Exercise objective —
Go through the records and copy each line where the string "span" occurs.

-- Material to process follows --

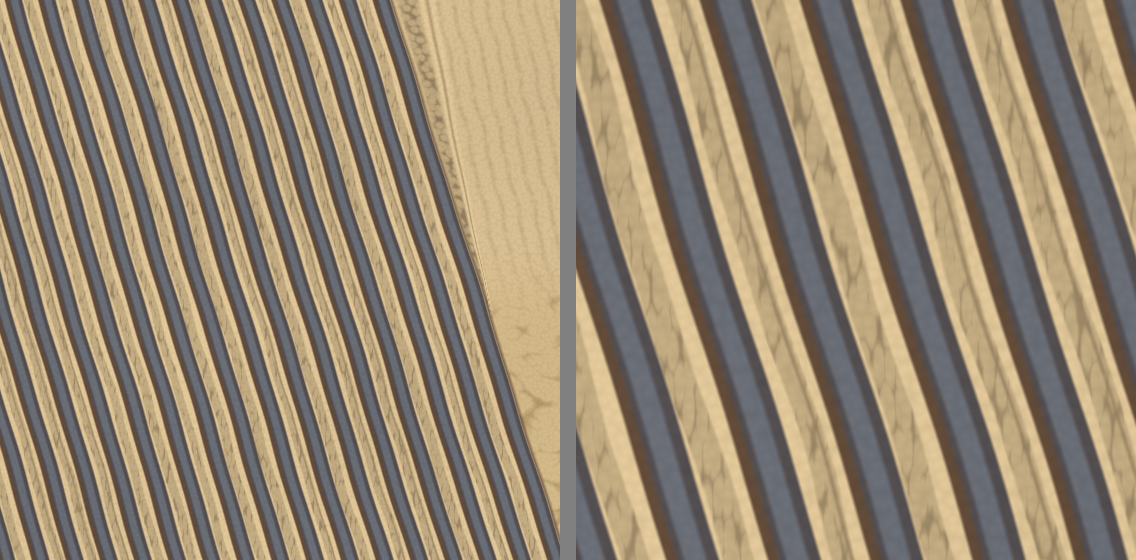
Left, the full canvas; right, a detail of the centre.
Write a Shadertoy shader that draws this texture.

```glsl
const vec3 CREAM = vec3(0.87, 0.77, 0.59);
const vec3 TAN   = vec3(0.74, 0.65, 0.49);
const vec3 RUT   = vec3(0.56, 0.48, 0.36);
const vec3 BROWN = vec3(0.38, 0.29, 0.22);
const vec3 DARK  = vec3(0.32, 0.30, 0.305);
const vec3 FILM  = vec3(0.41, 0.425, 0.46);
const vec3 FIELD = vec3(0.83, 0.73, 0.56);
const float LAST_ROW = 6.0;

float hash(vec2 p) {
    return fract(sin(dot(p, vec2(127.1, 311.7))) * 43758.5);
}

// Distance to the nearest jittered cell point
float cellular(vec2 p) {
    vec2 cell = floor(p);
    float nearest = 2.0;
    for (int j = -1; j <= 1; j++)
    for (int i = -1; i <= 1; i++) {
        vec2 c = cell + vec2(i, j);
        vec2 point = c + vec2(hash(c), hash(c + 57.3));
        nearest = min(nearest, distance(p, point));
    }
    return nearest;
}

// Soft interval from a to b
float span(float x, float a, float b, float soft) {
    return smoothstep(a - soft, a + soft, x) - smoothstep(b - soft, b + soft, x);
}

// Bare soil between two rows, w runs from 0 to 1 across it
vec3 soilStrip(float w, float down, float id, float soft) {
    float pick = hash(vec2(id, 3.0));
    float center = 0.36 + 0.2 * pick;
    float halfWidth = 0.21 + 0.12 * hash(vec2(id, 8.0));
    float wander = 0.04 * sin(down * 23.0 + id * 2.0) + 0.03 * sin(down * 51.0 + id);
    float rut = span(w + wander, center - halfWidth, center + halfWidth, soft);
    float clods = cellular(vec2(w * 3.5 + id * 9.0, down * 75.0 + w * 4.0));
    vec3 color = mix(CREAM, TAN, rut * 0.9);
    color = mix(color, RUT, rut * smoothstep(0.45, 0.9, clods) * 0.75);
    // Some strips carry a narrow wheel line
    float line = span(w + wander * 0.5, 0.62, 0.70, soft) * step(0.55, pick);
    return mix(color, RUT, line * 0.7);
}

// Covered row and its soil strip, one period of u
vec3 rowColor(float u, float down, float soft) {
    float f = fract(u);
    float id = floor(u);
    vec3 color = soilStrip((f - 0.25) / 0.48, down, id, soft * 2.0);
    color = mix(color, BROWN, smoothstep(0.73 - soft, 0.73 + soft, f));
    color = mix(color, DARK, 1.0 - span(f, 0.25, 0.84, soft));
    return mix(color, FILM, 1.0 - span(f, 0.13, 0.91, soft * 1.3));
}

// Open field: broken furrows above, mottled ground below
vec3 fieldColor(vec2 p) {
    float wave = 0.06 * sin(p.y * 47.0) + 0.05 * sin(p.y * 83.0 + p.x * 20.0);
    float f = fract((p.x - 0.23 * p.y) * 34.0 + wave);
    float broken = 1.0 - smoothstep(0.2, 1.0, cellular(p * vec2(35.0, 60.0)));
    float furrow = span(f, 0.38, 0.62, 0.16) * (0.25 + 0.6 * broken);
    float lower = smoothstep(0.42, 0.6, p.y);
    vec2 warped = p + 0.012 * sin(p.yx * vec2(61.0, 43.0));
    float mottle = smoothstep(0.5, 0.95, cellular(warped * vec2(24.0, 38.0)));
    vec3 color = mix(FIELD, TAN, furrow * (1.0 - lower) * 0.9);
    color = mix(color, vec3(0.80, 0.70, 0.50), lower * 0.6);
    return mix(color, vec3(0.64, 0.54, 0.37), mottle * lower * 0.75);
}

// Worn track that tapers away beside the last row
vec3 addMargin(vec3 color, float offset, vec2 p, float soft) {
    float width = max(1.35 * (1.0 - p.y / 0.6), 0.0);
    float t = offset / max(width, 0.05);
    float present = smoothstep(0.0, 0.15, width);
    float clods = cellular(vec2(offset * 4.0, p.y * 80.0));
    vec3 track = mix(CREAM, TAN, span(t, 0.12, 0.6, 0.1));
    track = mix(track, RUT, span(t, 0.2, 0.55, 0.1) * smoothstep(0.25, 0.8, clods));
    track = mix(track, RUT, span(t, 0.76, 0.84, 0.05) * 0.6);
    color = mix(color, track, present * (1.0 - smoothstep(0.9, 1.05, t)));
    float rim = 1.0 - smoothstep(0.0, 0.1 + soft, offset);
    return mix(color, BROWN, rim * 0.8);
}

void mainImage(out vec4 fragColor, in vec2 fragCoord) {
    vec2 p = fragCoord / iResolution.xy;
    p.y = 1.0 - p.y;

    // Slanted row coordinate with a slight fan and sway
    float period = 0.0597 + 0.0016 * p.y;
    float u = (p.x - 0.323 - 0.302 * p.y) / period;
    u += 0.02 * sin(p.y * 13.0 + p.x * 5.0) + 0.012 * sin(p.y * 37.0 - p.x * 9.0);
    float soft = 0.02 + 0.5 / (iResolution.x * period);

    vec3 color = rowColor(u, p.y, soft);
    float edge = LAST_ROW + 0.26;
    vec3 field = addMargin(fieldColor(p), u - edge, p, soft);
    color = mix(color, field, smoothstep(edge - soft, edge + soft, u));

    // Fine grain and broad tone drift
    float grain = cellular(p * 150.0) - 0.45;
    float drift = sin(p.x * 7.0 + p.y * 4.0) * sin(p.y * 9.0 - p.x * 3.0);
    color *= 1.0 - 0.07 * grain + 0.015 * drift;
    fragColor = vec4(color, 1.0);
}
```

-- Material to process concluded --

Response —
float span(float x, float a, float b, float soft) {
    float rut = span(w + wander, center - halfWidth, center + halfWidth, soft);
    float line = span(w + wander * 0.5, 0.62, 0.70, soft) * step(0.55, pick);
    color = mix(color, DARK, 1.0 - span(f, 0.25, 0.84, soft));
    return mix(color, FILM, 1.0 - span(f, 0.13, 0.91, soft * 1.3));
    float furrow = span(f, 0.38, 0.62, 0.16) * (0.25 + 0.6 * broken);
    vec3 track = mix(CREAM, TAN, span(t, 0.12, 0.6, 0.1));
    track = mix(track, RUT, span(t, 0.2, 0.55, 0.1) * smoothstep(0.25, 0.8, clods));
    track = mix(track, RUT, span(t, 0.76, 0.84, 0.05) * 0.6);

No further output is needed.